The multitude of birds found on Assateague Island is, at times, truly spectacular; nearly 300 species have been tabulated. Although birds abound throughout Assateague, birders usually find more opportunities in the Virginia portion of the island. Obtain a bird checklist from any of the island's visitor centers. Along the surf, particularly during spring and late summer, many kinds of sandpipers and other shorebirds probe the wet sand for food. The piping plover, a threatened species, nests at Assateague. Special nesting area restrictions may applyask at any visitor center.
From spring through early autumn the shallow bays host a colorful array of herons, egrets, and other marsh species, which stab at the many fish that swim in these fertile waters. Ospreys are common nesting inhabitants, and in recent years even brown pelicans and bald eagles have taken up residence.

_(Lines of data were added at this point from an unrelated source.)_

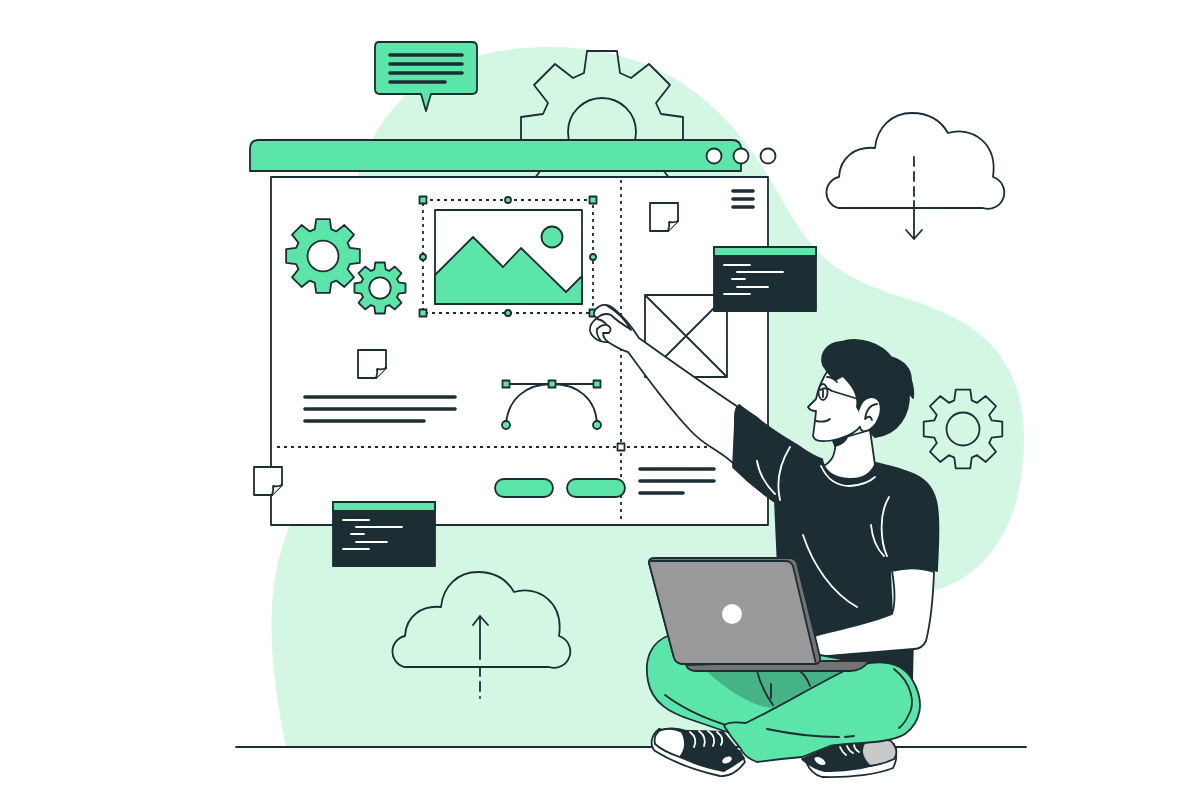
<!DOCTYPE html>
<html lang="en">
<head>
<meta charset="utf-8">
<title>Web design illustration</title>
<style>
:root{--ink:#1c2d34;--green:#5ce5a9;--shade:#46b387;--pale:#d3f7e3;--paper:#fff;--metal:#999;--metal-dark:#737373}
html,body{margin:0;height:100%;overflow:hidden;background:var(--paper)}
svg{display:block;width:1200px;height:799px}
.line{fill:none;stroke:var(--ink);stroke-width:1.8;stroke-linecap:round;stroke-linejoin:round}
.line use,.line path,.line circle{vector-effect:non-scaling-stroke}
.paper{fill:var(--paper)}
.green{fill:var(--green)}
.ink{fill:var(--ink)}
.text{stroke-width:3.6}
.guide{stroke-dasharray:3 4;stroke-linecap:butt}
.dash{stroke-dasharray:9 6}
.light{fill:none;stroke:var(--paper);stroke-width:1.8;stroke-linecap:round}
</style>
</head>
<body>
<svg viewBox="0 0 1200 799" role="img" aria-label="A designer with a laptop arranges elements of a web page">
<defs>
  <path id="gear" vector-effect="non-scaling-stroke" d="M-18-59-15-81H15L18-59 29-54 47-68 68-47 54-29 59-18 81-15V15L59 18 54 29 68 47 47 68 29 54 18 59 15 81H-15L-18 59-29 54-47 68-68 47-54 29-59 18-81 15V-15L-59-18-54-29-68-47-47-68-29-54Z"/>
  <circle id="gear-hole" r="34" vector-effect="non-scaling-stroke"/>
  <path id="cloud" d="M16 95A16 16 0 0 1 17 64C18 44 34 33 53 35C55 14 70 0 90 0C107 0 119 8 126 20C150 13 176 30 171 64A16 16 0 0 1 161 95Z"/>
  <g id="note"><path d="M0 0H28V18L18 28H0Z"/><path d="M18 28Q20 23 19 19Q24 20 28 18"/></g>
  <g id="code-window">
    <rect class="ink" width="102" height="64"/>
    <rect class="green" width="102" height="9"/>
    <path class="light" d="M10 18H36M23 25H69M18 32H31M23 40H54M10 47H36"/>
  </g>
  <rect id="handle" x="-3.5" y="-3.5" width="7" height="7"/>
  <circle id="knob" r="3"/>
</defs>

<path id="backdrop" fill="var(--pale)" d="M286 747C270 670 262 590 290 525L358 176C380 100 440 47 550 47C650 47 720 95 768 176C806 240 815 268 895 295C958 314 1024 340 1024 440C1024 522 988 577 932 591L800 747Z"/>
<path id="floor" class="line" d="M236 747H1026"/>

<g id="background-icons" class="line">
  <use href="#gear" transform="translate(602 132)"/>
  <use href="#gear-hole" transform="translate(602 132)"/>
  <use href="#gear" transform="translate(963 429) scale(.485)"/>
  <use href="#gear-hole" transform="translate(963 429) scale(.485)"/>
  <use class="paper" href="#cloud" x="822" y="113"/>
  <path class="dash" d="M914 157V200"/><path d="M914 201V238M906 230L914 239L922 230"/>
  <use href="#cloud" x="388" y="572"/>
  <path d="M480 659V616M473 625L480 616L488 625"/><path class="dash" d="M480 667V698"/>
</g>

<g id="speech-bubble" class="line">
  <path class="green" d="M379 42H472Q477 42 477 47V89Q477 94 472 94H431L426 111L421 94H380Q375 94 375 89V47Q375 42 379 42Z"/>
  <path class="text" d="M390 55H462M390 64H462M390 73H462M390 82H445"/>
</g>

<g id="browser" class="line">
  <path class="green" d="M250 171V149Q250 140 259 140H732Q741 140 741 149V171Z"/>
  <g class="paper"><circle cx="714" cy="156" r="7.5"/><circle cx="741" cy="156" r="7.5"/><circle cx="768" cy="156" r="7.5"/></g>
  <rect class="paper" x="271" y="177" width="497" height="348"/>
  <path class="guide" d="M621 180V523M277 447H766"/>
  <path class="text" d="M733 191H753M733 199H753M733 207H753"/>
</g>

<g id="page-elements" class="line">
  <g class="green">
    <use href="#gear" transform="translate(323 256) scale(.455)"/>
    <use href="#gear" transform="translate(380 288) scale(.315)"/>
  </g>
  <g class="paper">
    <use href="#gear-hole" transform="translate(323 256) scale(.455)"/>
    <use href="#gear-hole" transform="translate(380 288) scale(.315)"/>
  </g>
  <rect class="guide" x="423" y="200" width="170" height="113"/>
  <rect x="435" y="210" width="147" height="94"/>
  <path class="green" d="M435 275L473 237L503 267L521 248L566 292L582 276V304H435Z"/>
  <circle class="green" cx="552" cy="237" r="10.5"/>
  <g class="green">
    <use href="#handle" x="423" y="200"/><use href="#handle" x="593" y="200"/><use href="#handle" x="423" y="313"/><use href="#handle" x="593" y="313"/>
    <use href="#knob" x="508" y="200"/><use href="#knob" x="508" y="313"/><use href="#knob" x="423" y="257"/><use href="#knob" x="593" y="257"/>
  </g>
  <path d="M506 384H597M506 424C508 399 526 384 552 384S596 399 597 424"/>
  <g class="green">
    <use href="#handle" x="506" y="384"/><use href="#handle" x="552" y="384"/><use href="#handle" x="597" y="384"/>
    <circle cx="506" cy="425" r="4"/><circle cx="597" cy="425" r="4"/>
    <rect x="495" y="479" width="58" height="18" rx="9"/><rect x="567" y="479" width="58" height="18" rx="9"/>
  </g>
  <use class="paper" href="#handle" x="621" y="447"/>
  <path class="text" d="M305 397H455M305 409H455M305 421H424M640 469H714M640 481H714M640 493H683"/>
  <path d="M645 295H727V377H645ZL727 377M727 295L645 377"/>
  <g class="paper"><use href="#note" x="650" y="203"/><use href="#note" x="358" y="350"/><use href="#note" x="254" y="467"/></g>
  <use href="#code-window" x="714" y="247"/>
  <use href="#code-window" x="333" y="502"/>
</g>

<g id="designer" class="line">
  <g id="pointing-arm" class="paper">
    <path d="M738 407C705 385 667 358 639 338C632 327 624 317 613 308C607 303 600 304 595 310Q592 316 597 318Q589 324 590 331C592 338 600 343 608 342C616 347 623 351 628 352C646 376 666 405 690 430C705 447 720 450 735 465Z"/>
    <path d="M597 318Q604 312 611 315Q617 321 630 329M597 319Q603 320 607 325Q602 324 597 329Q596 335 601 341M603 333Q603 338 608 342M607 325Q613 328 609 333L603 333M606 305Q623 315 631 330"/>
  </g>
  <path id="neck" class="paper" d="M836 440C835 455 833 461 822 467Q829 481 850 481Q869 478 875 465L870 430Z"/>
  <path id="neck-shadow" class="ink" d="M833 441Q842 440 848 435Q845 444 835 446Z"/>
  <g id="shirt">
    <path class="ink" d="M739 405Q734 408 735 423L733 467C746 480 762 493 775 502L782 660L912 684L913 640L892 614L890 571Q920 565 937 571C938 545 940 525 937 506C933 478 915 472 876 463Q873 479 850 479Q825 478 822 459C812 456 806 451 797 445C783 437 765 425 756 417Q748 412 739 405Z"/>
    <path class="light" d="M757 461Q760 479 775 494M790 447Q774 473 780 500M821 466Q830 486 850 486Q866 485 875 477M803 535C813 565 832 593 857 607M889 497C878 515 881 543 887 556M871 525Q873 545 884 556"/>
  </g>
  <g id="head">
    <path class="paper" d="M828 370Q819 384 816 399L808 407Q810 411 816 411L815 421L813 436C815 443 826 442 838 439C850 436 858 431 863 423L876 425L886 400L870 370Z"/>
    <path class="ink" d="M823 365C819 353 828 343 841 342C860 336 881 344 891 357C907 362 911 371 911 380Q914 389 913 398L909 393C910 415 898 434 875 437Q870 433 868 426L857 407C859 394 852 385 843 376L835 380Q829 374 827 371Z"/>
    <path class="paper" d="M859 409C862 397 873 394 879 401C884 411 877 428 866 431Q861 432 860 427"/>
    <path d="M877 404Q867 405 865 419Q870 414 872 420M832 391L858 399M820 390Q826 386 832 391M816 421Q825 423 830 419M827 377Q833 377 837 382M823 390V397"/>
    <ellipse cx="823" cy="392" rx="4.5" ry="8"/>
  </g>
  <path id="typing-arm" class="paper" d="M892 571Q914 565 934 572C933 600 930 625 926 641Q922 649 914 649L816 657L810 637C837 629 866 625 892 614Q897 600 892 571Z"/>

  <g id="left-shoe">
    <path class="paper" d="M659 729C650 736 650 746 655 751C676 764 702 772 720 776Q734 777 745 762L740 751L684 735Z"/>
    <path class="ink" d="M659 731Q671 726 687 731Q704 731 723 732L744 758Q733 766 724 771Q695 766 668 751Q653 741 659 731Z"/>
    <path class="paper" d="M659 731Q670 726 682 732Q689 746 680 757Q664 752 655 744Q653 736 659 731Z"/>
    <path class="light" d="M690 732Q698 738 694 747M699 731Q707 737 704 746M708 731Q717 737 713 746M717 732Q725 738 721 745"/>
    <ellipse class="paper" cx="727" cy="760" rx="6" ry="4" transform="rotate(-25 727 760)"/>
  </g>
  <g id="right-shoe">
    <path class="paper" d="M806 762Q811 774 822 777C850 778 879 774 893 768Q899 757 894 744L860 742Z"/>
    <path class="ink" d="M802 759Q820 751 836 745Q868 736 889 740Q899 748 895 757Q865 772 824 771Q812 768 802 759Z"/>
    <path fill="#c9c9c9" d="M865 742Q880 738 891 741Q900 751 894 759Q884 764 870 766Q857 753 865 742Z"/>
    <path class="light" d="M840 747Q842 752 846 755M847 746Q849 751 853 753M854 745Q855 750 859 752"/>
    <ellipse class="paper" cx="820" cy="761" rx="7" ry="4" transform="rotate(30 820 761)"/>
  </g>

  <g id="trousers">
    <path class="green" d="M670 635C650 642 644 660 648 681C652 703 670 713 692 720L733 734L786 706L868 664L820 655Z"/>
    <path fill="var(--shade)" stroke="none" d="M704 669L820 669L848 672Q804 690 772 708Q743 705 704 669Z"/>
    <path d="M665 695Q690 714 729 726M757 671Q762 690 773 705M771 684V698M800 671Q807 677 810 686"/>
    <path class="green" d="M724 726Q727 721 746 723C777 708 812 687 846 670C874 658 902 659 913 681C925 702 921 722 905 734C887 745 848 742 830 746L802 757Q778 759 757 762Q744 757 741 749Q731 737 724 726Z"/>
    <path d="M767 729Q805 737 839 737M845 737L854 736M894 669C912 683 916 704 908 716Q905 723 899 728"/>
  </g>

  <g id="laptop">
    <path fill="var(--metal-dark)" d="M686 665L820 661L869 661Q862 671 850 671H696Q688 671 686 665Z"/>
    <path fill="var(--metal-dark)" d="M655 558H789Q795 558 797 563L820 657Q821 664 815 664H684Q676 664 674 658L649 563Q648 558 655 558Z"/>
    <path fill="var(--metal)" d="M650 561H785Q791 561 793 566L816 664H684Q676 664 674 658L649 563Z"/>
    <circle cx="732" cy="614" r="10" fill="var(--paper)" stroke="none"/>
  </g>
</g>
</svg>
</body>
</html>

In summer, the refuge's freshwater impoundments combine with marshes along Assateague to host a variety of herons, egrets, and other wading birds. Terns dive for fish and gulls and sandpipers work the beaches and mudflats. Warblers and other passerine species are found in shrub thickets and pine forests. Late summer brings migrating shorebirds and peregrine falcons to the island.

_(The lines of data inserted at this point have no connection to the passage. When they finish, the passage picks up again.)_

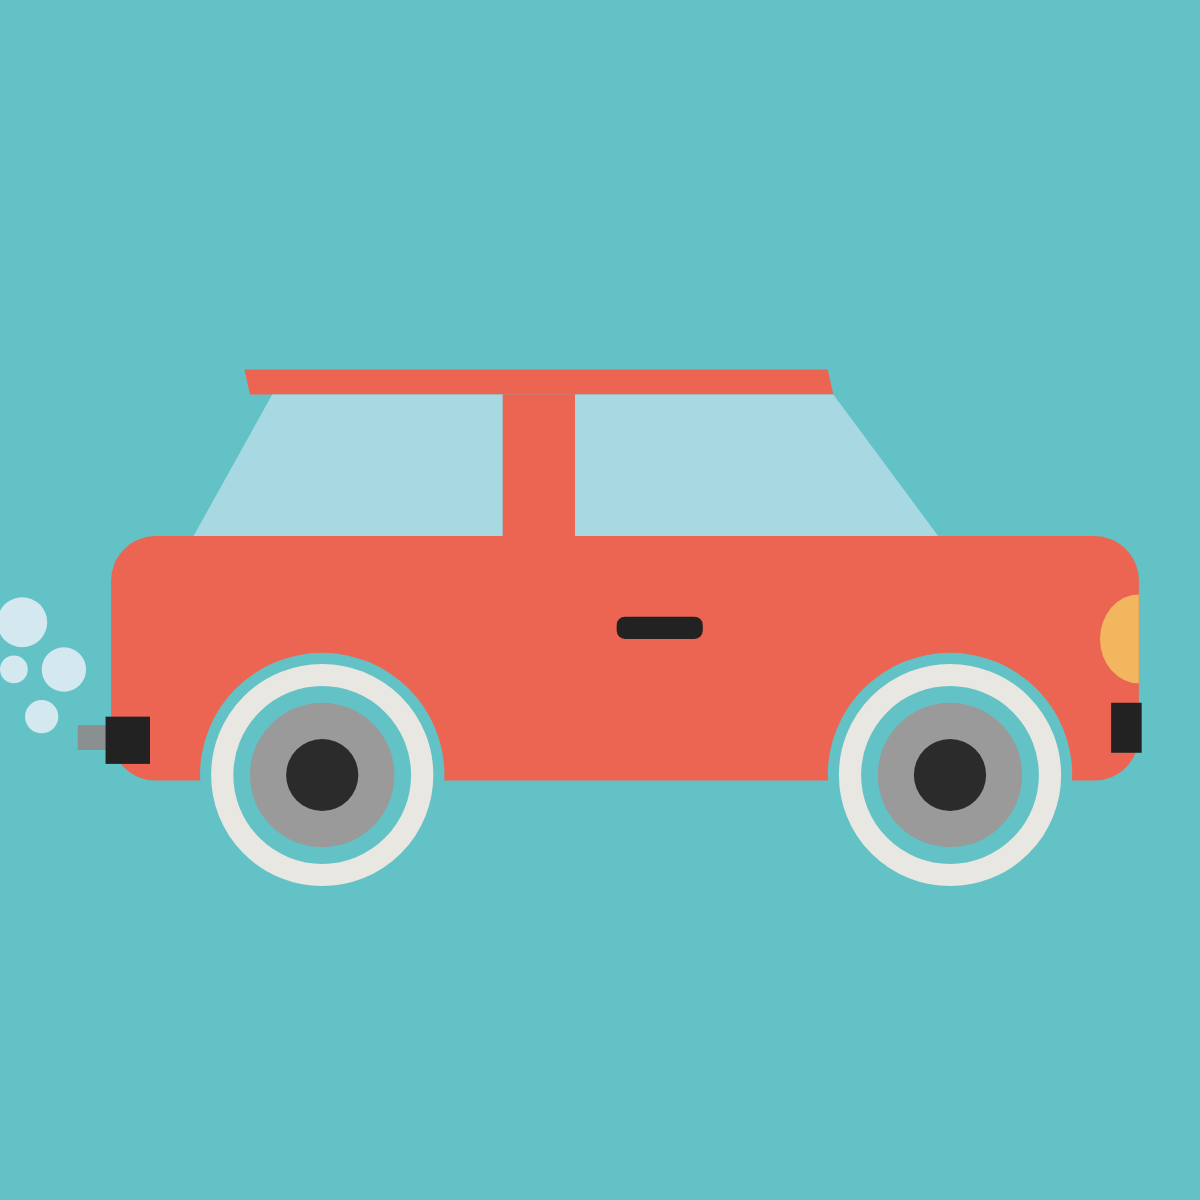
<!DOCTYPE html>
<html lang="en">
<head>
<meta charset="utf-8">
<title>Little Red Car</title>
<link rel="stylesheet" href="https://fonts.googleapis.com/css2?family=Roboto&display=swap">
<style>
  :root {
    --sky-teal: #63c2c6;
    --body-coral: #ec6552;
    --glass-blue: #a8d9e2;
    --tyre-white: #e9e7e1;
    --hub-grey: #9a9a9a;
    --axle-dark: #2b2b2b;
    --trim-black: #222222;
    --lamp-amber: #f2b65f;
    --puff-mist: #d3e8ef;
    --pipe-grey: #8a8f90;
  }
  html, body {
    margin: 0;
    padding: 0;
    width: 1200px;
    height: 1200px;
    overflow: hidden;
    background: var(--sky-teal);
    font-family: "Roboto", sans-serif;
  }
  .car-scene {
    display: block;
    width: 1200px;
    height: 1200px;
  }
</style>
</head>
<body>
<svg class="car-scene" viewBox="0 0 432 432" role="img" aria-label="Red hatchback car driving with exhaust puffs">
  <defs>
    <g id="wheel">
      <circle r="44" fill="var(--sky-teal)"/>
      <circle r="36" fill="none" stroke="var(--tyre-white)" stroke-width="8"/>
      <circle r="26" fill="var(--hub-grey)"/>
      <circle r="13" fill="var(--axle-dark)"/>
    </g>
  </defs>

  <rect class="backdrop" width="432" height="432" fill="var(--sky-teal)"/>

  <g class="exhaust-puffs" fill="var(--puff-mist)">
    <circle cx="8" cy="224" r="9"/>
    <circle cx="23" cy="241" r="8"/>
    <circle cx="5" cy="241" r="5"/>
    <circle cx="15" cy="258" r="6"/>
  </g>
  <rect class="exhaust-pipe" x="28" y="261" width="12" height="9" fill="var(--pipe-grey)"/>

  <g class="cabin">
    <path class="roof-rail" d="M88 133 H298 L300 142 H90 Z" fill="var(--body-coral)"/>
    <path class="rear-window" d="M68 196 L98 142 H181 V196 Z" fill="var(--glass-blue)"/>
    <rect class="door-pillar" x="181" y="142" width="26" height="54" fill="var(--body-coral)"/>
    <path class="front-window" d="M207 142 H300 L340 196 H207 Z" fill="var(--glass-blue)"/>
  </g>

  <rect class="car-body" x="40" y="193" width="370" height="88" rx="16" fill="var(--body-coral)"/>
  <path class="headlamp" d="M410 214 A14 16 0 0 0 410 246 Z" fill="var(--lamp-amber)"/>
  <rect class="door-handle" x="222" y="222" width="31" height="8" rx="3" fill="var(--trim-black)"/>
  <rect class="rear-bumper" x="38" y="258" width="16" height="17" fill="var(--trim-black)"/>
  <rect class="front-bumper" x="400" y="253" width="11" height="18" fill="var(--trim-black)"/>

  <use href="#wheel" x="116" y="279"/>
  <use href="#wheel" x="342" y="279"/>
</svg>
</body>
</html>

Thousands of waterfowl winter here, especially snow geese, black ducks, mallards, and pintails. Scooters, old squaws, and other sea ducks are sometimes seen in Toms Cove or Assateague Channel.
Canoeing the bayside waters is another wonderful way to explore the bays and salt marshes around Assateague. A concession rents canoes and bicycles on the Maryland end during summer and on spring and fall weekends. Clamming for hardshell clams and crabbing for blue crabs can work up an appetite for the delectable bounty that these protected waters provide. When the sun wanes on summer days, visitors often enjoy spectacular blood-red sunsets over the Chincoteague and Sinepuxent bays.
Programs to enhance your enjoyment of the island's environment and unique recreation opportunities are offered at both the national seashore and the wildlife refuge. The National Park Service offers guided walks, talks, children's programs, and seashore recreation demonstrations daily in summer and on weekends in fall and spring. Guided walks include explorations of Assateague's bird life, the beach, salt marshes, bay, and dunes.
Demonstrations include surf rescue and surf fishing. Clamming, crabbing, and canoe trips are available in Maryland. Check at the Barrier Island and Toms Cove Visitor Centers about programs at the island's Maryland and Virginia ends. The Fish and Wildlife Service offers wildlife-oriented interpretive walks and audiovisual programs for visitors of all ages. Some require advance registration (free) at the Chincoteague.
Assateague State Park
The State of Maryland owns 680 acres of Assateague Island that it operates as a state park. In 1996, National Geographic listed Assateague State Park as one of the ten best in the U.S. Its beach offers separate swimming, surf fishing, and surf boarding areas. Ask about these areas at the state park entrance. Bathhouses, a bait and a tackle shop, and food service facilities are open in summer, when lifeguards protect the beach. For information about the state park, write: Assateague State Park, 7307 Stephen Decatur Highway, Berlin, MD 21811, or call 410-641-2120.
Details mentioned in this article were accurate at the time of publication